VS: I built a web application that demonstrates the capabilities of facial detection and recognition with AWS Rekognition. The main page of the web application is a gallery that shows the images that have been analysed by AWS Rekognition.
Clicking on an image shows the results of the facial detection with the bounding boxes around the detected faces. Bounding boxes coloured in dark blue are faces that have had similar faces detected in the sample image collection, with a 95% degree of confidence.
When a dark blue bounding box is clicked, images in which the similar face has been detected are shown below, and the bounding box for that face turns pink in the images where it has been detected.
What technologies have you used?
VS: I used Amazon technologies to form the backbone of the web application. AWS Rekognition was used to detect faces and search for similar faces in the entirety of the provided image collection. The results of the facial analysis were stored as JSON files in S3, alongside the images themselves.

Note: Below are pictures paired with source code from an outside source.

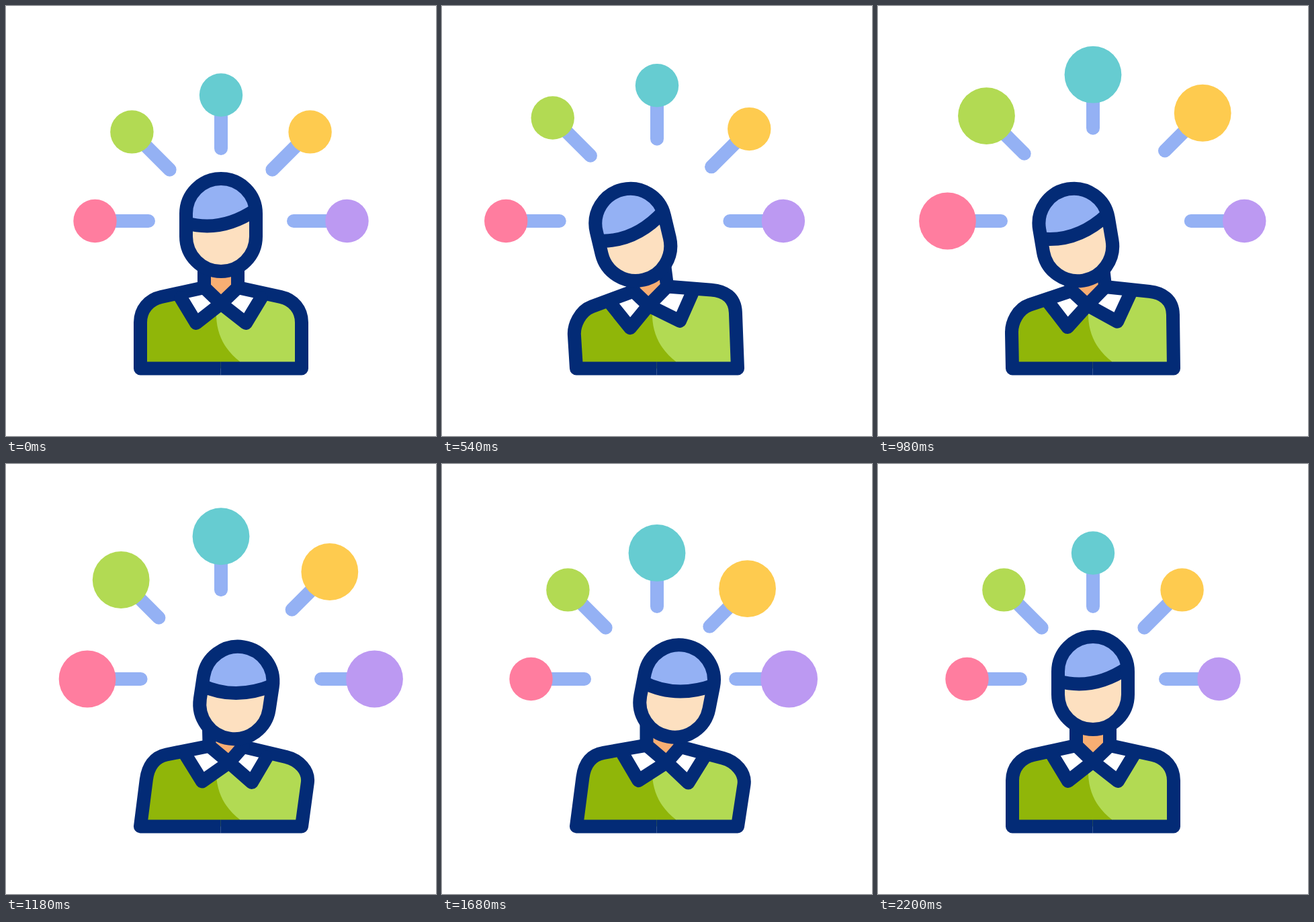
An HTML page for the animation above (2.4 s loop, 640 px wide and 640 px high).

```html
<!DOCTYPE html>
<html lang="en">
<head>
<meta charset="utf-8">
<title>Person with skills</title>
<style>
html, body { margin: 0; width: 100%; height: 100%; overflow: hidden; background: #fff; }
svg { display: block; width: 100vw; height: 100vh; }
.line { fill: none; stroke: #032b76; stroke-width: 20; stroke-linejoin: round; }
.stem { stroke: #94b1f4; stroke-width: 20; stroke-linecap: round; }
</style>
</head>
<body>
<svg viewBox="0 0 640 640">
  <g id="pins"></g>
  <path id="shirt" fill="#90b609"/>
  <path id="light" fill="#b2da53"/>
  <path id="collar" fill="#fff"/>
  <path id="neck" fill="#f8ae73"/>
  <path id="sideL" class="line"/>
  <path id="sideR" class="line"/>
  <path id="seams" class="line" stroke-linecap="round"/>
  <g id="head">
    <rect x="-52" y="-69" width="104" height="138" rx="52" fill="#fde0c0"/>
    <path id="hair" fill="#94b1f4"/>
    <path id="fringe" class="line"/>
    <rect class="line" x="-52" y="-69" width="104" height="138" rx="52"/>
  </g>
</svg>
<script>
const LOOP = 2400, MID = 320, BASE = 539.4;
const $ = id => document.getElementById(id);
const draw = (id, d) => $(id).setAttribute('d', d);
const clamp = v => Math.min(1, Math.max(0, v));
const inOut = p => u => u < .5 ? (2 * u) ** p / 2 : 1 - (2 - 2 * u) ** p / 2;
const quad = inOut(2), cubic = inOut(3);
const step = (t, from, to, ease) => ease(clamp((t - from) / (to - from)));

function add(parent, name, attrs) {
  const el = document.createElementNS('http://www.w3.org/2000/svg', name);
  for (const k in attrs) el.setAttribute(k, attrs[k]);
  return parent.appendChild(el);
}

// Pins stand on a half circle and move outwards one after the other.
const colors = ['#ff7d9f', '#b2da53', '#66ccd1', '#fecb4f', '#bc99f2'];
const reach = [38, 39.5, 33, 43.3, 41];

const pins = colors.map((fill, i) => {
  const angle = Math.PI * (1 + i / 4);
  const cos = Math.cos(angle), sin = Math.sin(angle);
  const group = add($('pins'), 'g', {});
  add(group, 'line', { class: 'stem', x1: 0, y1: 0, x2: -79.5 * cos, y2: -79.5 * sin });
  const ball = add(group, 'circle', { fill });
  return { i, cos, sin, group, ball };
});

function drawPin({ i, cos, sin, group, ball }, t) {
  const out = 125 * i, back = 725 + 115 * i;
  const k = reach[i] * (step(t, out, out + 600, quad) - step(t, back, back + 745, quad));
  const big = t >= out + 600 && t < out + 1540;
  group.setAttribute('transform', `translate(${MID + (187.5 + k) * cos} ${MID + 187.5 * sin + .92 * k * sin})`);
  ball.setAttribute('r', big ? 42.4 : 32.2);
}

// Half of the upright figure, as distance from the middle line and height.
const figure = {
  side: [120, 471], shoulder: [89, 433], joint: [60, 434],
  neck: [25, 419], top: [25, 385], tip: [37, 472]
};

// Point past b on the line from a.
const beyond = (a, b, k) => b.map((v, i) => v + (v - a[i]) * k);
const poly = (...pts) => 'M' + pts.join('L');

function drawPerson(t) {
  const toRight = step(t, 770, 1410, cubic);
  const left = step(t, 0, 620, cubic) - toRight;
  const right = toRight - step(t, 1400, 2195, cubic);
  const lean = right - left;

  // Leaning left turns the torso, leaning right mostly shifts it.
  const place = (x, y) => [
    MID + x + 11.5 * right - .13 * (495 - y) * left,
    y + (1 + .055 * x) * right + (2 - .14 * x) * left
  ];
  const cross = place(6 * lean, 443);

  const half = sign => {
    const p = {};
    for (const name in figure) p[name] = place(sign * figure[name][0], figure[name][1]);
    const base = [MID + sign * 120, BASE];
    p.arm = `M${p.neck}L${p.shoulder}C${beyond(p.neck, p.shoulder, .29)} `
      + `${beyond(base, p.side, .28)} ${p.side}L${base}H319.7`;
    p.flap = poly(p.neck, cross, p.tip, p.joint);
    p.seam = poly(p.top, p.neck, cross, p.tip, p.joint);
    return p;
  };
  const l = half(-1), r = half(1);

  draw('shirt', `${l.arm}H349L345 450L${cross}Z`);
  draw('light', `${r.arm}H349V530C328 514 314 492 313 462V450L${cross}Z`);
  draw('collar', l.flap + r.flap);
  draw('neck', poly(l.top, l.neck, cross, r.neck, r.top));
  draw('sideL', l.arm);
  draw('sideR', r.arm);
  draw('seams', l.seam + r.seam);

  const curve = `52 ${5 * right - 23}Q0 12 -52 -3`;
  draw('hair', `M-52 -3V-17A52 52 0 0 1 52 -17L${curve}`);
  draw('fringe', `M${curve}`);
  $('head').setAttribute('transform',
    `translate(${MID + 36 * lean} ${326 + 14.5 * (left + right)}) rotate(${13.5 * lean})`);
}

function frame() {
  const t = performance.now() % LOOP;
  pins.forEach(p => drawPin(p, t));
  drawPerson(t);
  requestAnimationFrame(frame);
}
frame();
</script>
</body>
</html>
```
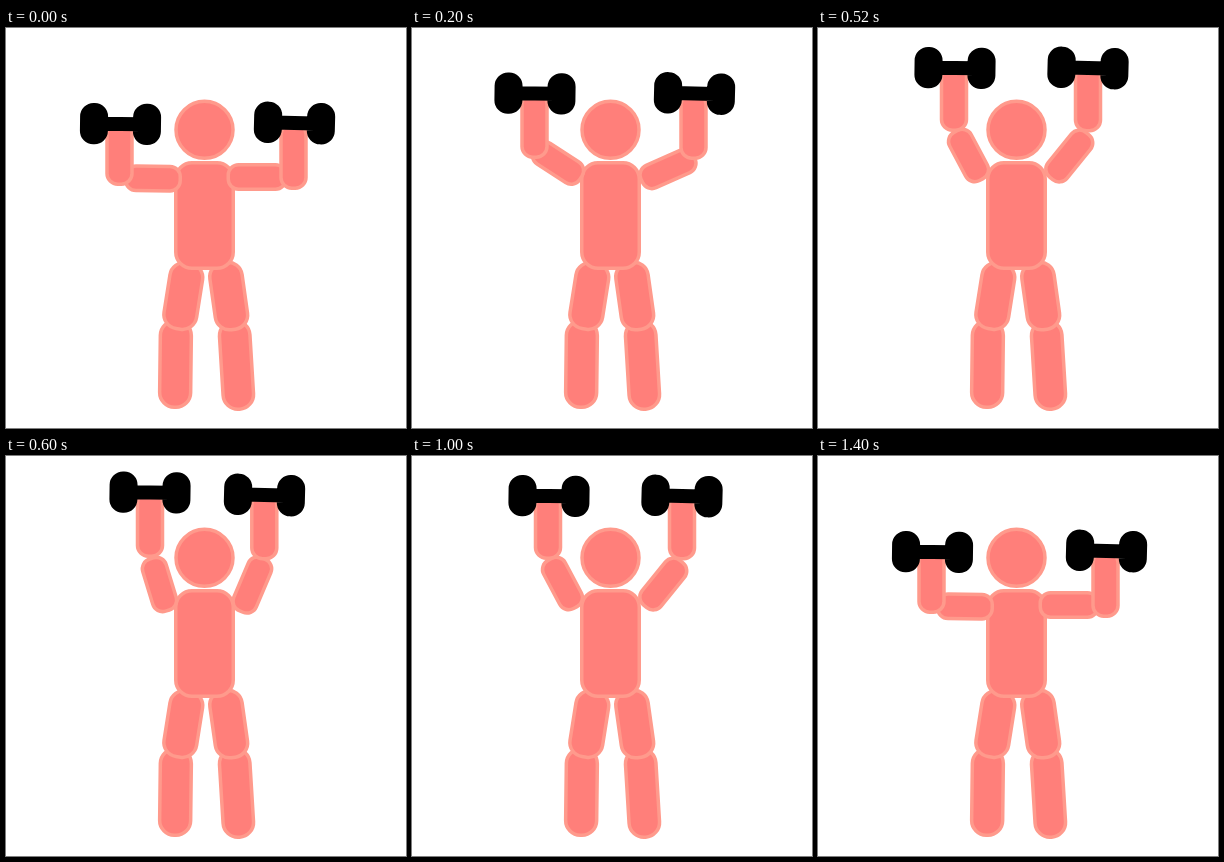
An HTML page with a canvas that plays this animation: 400 px wide and 400 px high, repeating every 1.6 s.

```html
<!DOCTYPE html>
<html lang="en">
<head>
<meta charset="utf-8">
<title>Dumbbell press</title>
<style>
  html, body { margin: 0; width: 100%; height: 100%; overflow: hidden; background: #fff; }
  canvas { display: block; }
</style>
</head>
<body>
<canvas id="stage" width="400" height="400"></canvas>
<script>
const ctx = document.getElementById('stage').getContext('2d');
const SKIN = '#ff7f7a', EDGE = '#ff9a8c', LINE = 3.5;
const STEP = 200;
const ORDER = [0, 1, 2, 3, 3, 2, 1, 0];

// upper: x, y, degrees; fore: centre x, bottom y; bell: centre x, y
const POSES = [
  { left:  { upper: [147, 150.5, 0.5], fore: [113.5, 158], bell: [114.5, 96] },
    right: { upper: [251, 149, 0], fore: [287.5, 162], bell: [288.5, 95] } },
  { left:  { upper: [146, 135, 33], fore: [122.5, 131], bell: [123, 65.5] },
    right: { upper: [256, 141, -24], fore: [281.5, 132], bell: [282.5, 65.5] } },
  { left:  { upper: [150.5, 127.5, 62], fore: [136, 104], bell: [137, 40] },
    right: { upper: [251.3, 128, -51], fore: [270, 104.5], bell: [270, 40] } },
  { left:  { upper: [153.5, 128.5, 73], fore: [144, 102], bell: [144, 36.5] },
    right: { upper: [246.3, 129, -67], fore: [258.3, 104.5], bell: [258.5, 39] } }
];

function rotated(x, y, deg, draw) {
  ctx.save();
  ctx.translate(x, y);
  ctx.rotate(deg * Math.PI / 180);
  draw();
  ctx.restore();
}

// Rounded body part; w and h include the outline.
function part(x, y, w, h, r, deg = 0) {
  rotated(x, y, deg, () => {
    ctx.beginPath();
    ctx.roundRect((LINE - w) / 2, (LINE - h) / 2, w - LINE, h - LINE, r - LINE / 2);
    ctx.fill();
    ctx.stroke();
  });
}

function dumbbell(x, y, deg) {
  rotated(x, y, deg, () => {
    ctx.fillStyle = '#000';
    ctx.beginPath();
    ctx.rect(-20, -7, 40, 14);
    for (const cx of [-26.5, 26.5]) ctx.roundRect(cx - 14, -20.7, 28, 41.4, 13.5);
    ctx.fill();
  });
}

function arm({ upper: [ux, uy, deg], fore: [fx, bottom], bell }, length, tilt) {
  part(ux, uy, length, 28, 12, deg);
  part(fx, bottom - 34, 28.5, 68, 12.5);
  ctx.save();
  dumbbell(...bell, tilt);
  ctx.restore();
}

function drawBody() {
  part(169.5, 336, 34.5, 90, 16.5, 0.7);
  part(230.5, 337, 34, 92, 16.5, -3.5);
  part(177.3, 268, 36.5, 70, 16, 9);
  part(222.7, 268, 36, 71, 16, -8);
  part(198.5, 187.5, 61, 109, 18);
  part(198.5, 101.8, 60.5, 60.5, 30.25);
}

function frame(now) {
  const pose = POSES[ORDER[Math.floor(now / STEP) % ORDER.length]];
  ctx.fillStyle = '#fff';
  ctx.fillRect(0, 0, 400, 400);
  ctx.fillStyle = SKIN;
  ctx.strokeStyle = EDGE;
  ctx.lineWidth = LINE;
  drawBody();
  arm(pose.left, 58, 0.8);
  arm(pose.right, 61, 1.5);
  requestAnimationFrame(() => frame(performance.now()));
}
frame(performance.now());
</script>
</body>
</html>
```
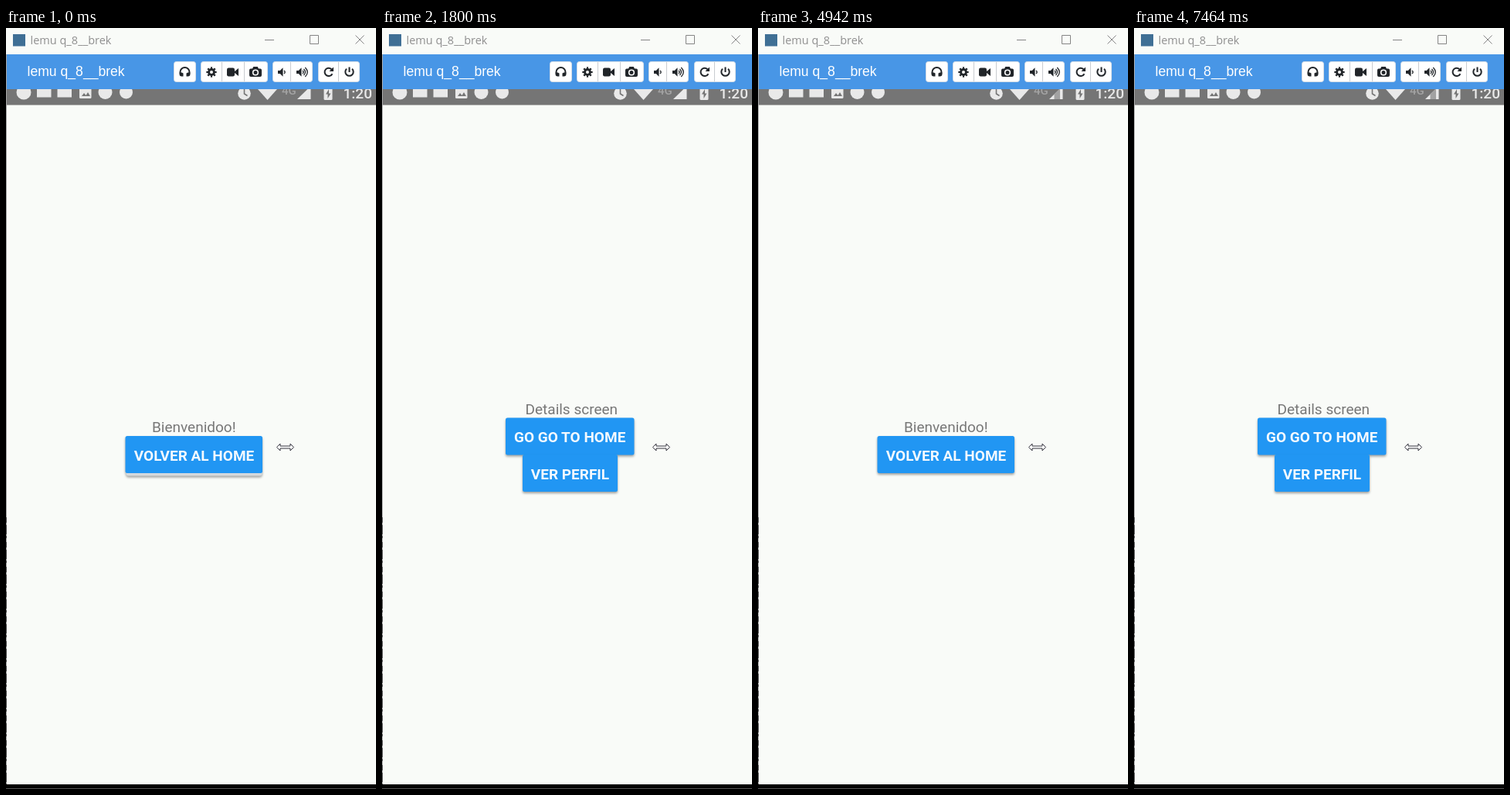
An HTML page that plays this animation: 479 by 983 pixels, repeating every 8000 ms.

```html
<!DOCTYPE html>
<html lang="es">
<head>
<meta charset="utf-8">
<title>Screen mirror</title>
<style>
  html, body { margin: 0; width: 100%; height: 100%; overflow: hidden; background: #f9fbf8; }
  svg { display: block; width: 479px; height: 983px; }

  .title { font: 14.5px "Open Sans", "Noto Sans", sans-serif; fill: #8f8f8f; }
  .device { font: 17.6px "Liberation Sans", Arial, sans-serif; fill: #fff; }
  .window { fill: none; stroke: #858585; }
  .group { fill: #fff; stroke: #d3dce6; }
  .divider { stroke: #c9ccd0; }
  .icon { fill: #212529; }
  .line { fill: none; stroke: #212529; stroke-width: 2; }

  .status { fill: #e9e9e9; filter: blur(.45px); }
  .status text { font: 500 19px Roboto, sans-serif; }
  .status .net { font-size: 15px; fill: #a3a3a3; }
  .cut { fill: none; stroke: #757575; stroke-width: 1.6; }

  .screen { font: 19px Roboto, sans-serif; text-anchor: middle; visibility: hidden; }
  .label { fill: #777; filter: blur(.35px); }
  .button rect { fill: #2196f3; }
  .button { filter: drop-shadow(0 2px 1.6px rgba(0, 0, 0, .36)); }
  .button text { font-weight: 700; fill: #f4f9fe; filter: blur(.3px); }

  .screen, #weak, #lift { animation: 8s step-end infinite; }
  #welcome { animation-name: welcome; }
  #home { animation-name: home; }
  #details { animation-name: details; }
  #weak { visibility: hidden; animation-name: weak; }
  #lift { visibility: hidden; animation-name: lift; }

  @keyframes welcome {
    0%, 42.125% { visibility: visible; }
    1.5%, 74.875%, 100% { visibility: hidden; }
  }
  @keyframes home {
    0%, 22.5%, 83.25%, 100% { visibility: hidden; }
    1.5%, 74.875% { visibility: visible; }
  }
  @keyframes details {
    0%, 42.125% { visibility: hidden; }
    22.5%, 83.25%, 100% { visibility: visible; }
  }
  @keyframes weak {
    0% { visibility: hidden; }
    34.875%, 100% { visibility: visible; }
  }
  @keyframes lift {
    0% { visibility: visible; }
    1.5%, 100% { visibility: hidden; }
  }
</style>
</head>
<body>
<svg viewBox="0 0 479 983">
  <rect width="479" height="983" fill="#f9fbf8"/>

  <!-- Phone status bar, partly under the toolbar -->
  <rect x="1" y="78" width="478" height="21.5" fill="#757575"/>
  <g class="status">
    <circle cx="23" cy="83" r="9.5"/>
    <rect x="40" y="74" width="18.5" height="15.5"/>
    <rect x="66.500" y="74" width="18.500" height="15.500"/>
    <rect x="95" y="76" width="15.500" height="15" rx="1.500"/>
    <path class="cut" d="M98 88l3-4 2.500 3 2.500-4 3 5z" style="fill:#757575;stroke:none"/>
    <circle cx="128.500" cy="83" r="9"/>
    <circle cx="155.500" cy="83" r="8.500"/>
    <circle cx="308.500" cy="84.500" r="8.300"/>
    <path class="cut" d="M308.500 79v6l4 2.500"/>
    <path d="M326 79q12.500-7 25 0L338.500 93z"/>
    <text class="net" x="357" y="86">4G</text>
    <path d="M377 92L394.500 75v17z"/>
    <path id="weak" d="M383.500 92v-6.300L391 78.400V92z" fill="#a2a2a2"/>
    <rect x="411.500" y="76" width="11" height="17" rx="1.500"/>
    <path d="M418 79l-4 6.500h2.500V91l4-6.500h-2.500z" fill="#757575"/>
    <text x="436.500" y="91">1:20</text>
  </g>

  <!-- Window title -->
  <rect x="9" y="8" width="16" height="15.500" fill="#3f6f95"/>
  <text class="title" x="31.500" y="21">lemu q_8__brek</text>
  <path class="window" d="M335 15.500h12M393.500 9.500h11v11h-11zM452.500 9.500l11 11m0-11l-11 11"/>

  <!-- Toolbar -->
  <rect x="1" y="34" width="478" height="45" fill="#4896e6"/>
  <text class="device" x="27.500" y="62">lemu q_8__brek</text>
  <g class="group">
    <rect x="217.500" y="43.500" width="28" height="26" rx="3"/>
    <rect x="252.500" y="43.500" width="86" height="26" rx="3"/>
    <rect x="345.500" y="43.500" width="51" height="26" rx="3"/>
    <rect x="404.500" y="43.500" width="53" height="26" rx="3"/>
  </g>
  <path class="divider" d="M279.500 44v25M308.500 44v25M368.500 44v25M430.500 44v25"/>

  <path class="line" stroke-width="1.800" d="M225.500 59v-2a6 6 0 0 1 12 0v2"/>
  <path class="icon" d="M225 57.500h2.500l2 1v4h-2q-3 0-3-3zM238 57.500h-2.500l-2 1v4h2q3 0 3-3z"/>

  <circle class="line" cx="266" cy="57" r="3.500" style="stroke-width:3"/>
  <circle class="line" cx="266" cy="57" r="5.500" style="stroke-width:2.400" pathLength="16" stroke-dasharray="1 1" stroke-dashoffset=".5"/>

  <rect class="icon" x="286" y="51.500" width="10" height="11" rx="2.200"/>
  <path class="icon" d="M296 56l5-4v10l-5-4z"/>

  <path class="icon" d="M317 52.500h2l1.300-2.500h5.400l1.300 2.500h2q2 0 2 2v6.500q0 2-2 2h-12q-2 0-2-2v-6.500q0-2 2-2z"/>
  <circle cx="323" cy="57.500" r="3.300" fill="none" stroke="#fff" stroke-width="1.600"/>

  <g id="speaker">
    <path class="icon" d="M352 55h2.800l3.700-3.700v11.400L354.800 59H352z"/>
    <path class="line" d="M360 55q2.300 2 0 4" style="stroke-width:1.400"/>
  </g>
  <use href="#speaker" x="24"/>
  <path class="line" d="M385.500 53q4 4 0 8M387.300 51q6 6 0 12" style="stroke-width:1.300"/>

  <path class="line" d="M421.800 53.600a5.200 5.200 0 1 0 .6 5.600"/>
  <path class="icon" d="M424 50.500v5.500h-5.500z"/>

  <path class="line" d="M441 52.800a5.200 5.200 0 1 0 7 0M444.500 50.500v6.500"/>

  <!-- Phone screens -->
  <g class="screen" id="welcome">
    <text class="label" x="243.300" y="522">Bienvenidoo!</text>
    <g class="button">
      <rect id="lift" x="155.500" y="530" width="176" height="48.500" rx="3" style="fill:#d5d9dc"/>
      <rect x="154.500" y="527" width="177.500" height="48" rx="2.500"/>
      <text x="243.500" y="558.500">VOLVER AL HOME</text>
    </g>
  </g>

  <g class="screen" id="home">
    <text class="label" x="243" y="522">Hola mundoo!</text>
    <g class="button">
      <rect x="150" y="527" width="186" height="48" rx="2.500"/>
      <text x="243" y="558.500">GO GO TO DETAILS</text>
    </g>
  </g>

  <g class="screen" id="details">
    <text class="label" x="245.300" y="498.500">Details screen</text>
    <g class="button">
      <rect x="160" y="503.500" width="166.500" height="48" rx="2.500"/>
      <text x="243.200" y="535">GO GO TO HOME</text>
    </g>
    <g class="button">
      <rect x="182" y="551" width="123" height="48" rx="2.500"/>
      <text x="243.500" y="582.500">VER PERFIL</text>
    </g>
  </g>

  <!-- Resize cursor -->
  <path d="M350.500 541.500l4.500-4.500v3h13v-3l4.500 4.500-4.500 4.500v-3h-13v3z" fill="#fff" stroke="#33333d"/>

  <!-- Window edges -->
  <path d="M.5 34V977" stroke="#a5a5a5"/>
  <path d="M.5 632V977" stroke="#4a4a4a" stroke-dasharray="7 3 12 2 3 5"/>
  <rect y="977" width="479" height="5" fill="#000"/>
  <rect y="982" width="479" height="1" fill="#555"/>
</svg>
</body>
</html>
```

API endpoints for the front end were built with the Serverless framework in Node JS, and were hosted on AWS Lambda. Serverless handled the deployment and configuration details, and was quite easy to use. The front end was built with React JS, which I found to be a complementary technology to Node JS.
What worked well and what didn’t work?
VS: One of the things that worked well was the technology stack used for this project. The Serverless framework made it easy to build and deploy back end applications with Node JS. The AWS platform was also well suited to this project, since it reduces the amount of effort otherwise spent focused on deployment and maintenance.
One thing that didn’t work as well was attempting to build Node JS applications without unit testing. Dynamic languages are very flexible, and I found it difficult to stay focused when there was a myriad of ways to move forward. By setting up test-driven development, I was better able to set a path for development and stay focused on the task at hand.
Debugging Serverless handlers was also something that didn’t work well. Unfortunately, the endpoints needed to be deployed to AWS in order to test them, and if there was a bug in the handler, the API response would only show up as an internal server error. This problem was worked around by using the AWS CloudWatch logs to ascertain where in the Serverless handler the issue was arising.
How do you think this might be useful for the Library?
The State Library is always interested in exploring their collection in different ways and this project provides another dimension for exploration. The Sam Hood collection has over 30,000 images and being able to see which similar faces appear where throughout the collection is an exciting proposition.
You can check out Vignesh’s results here.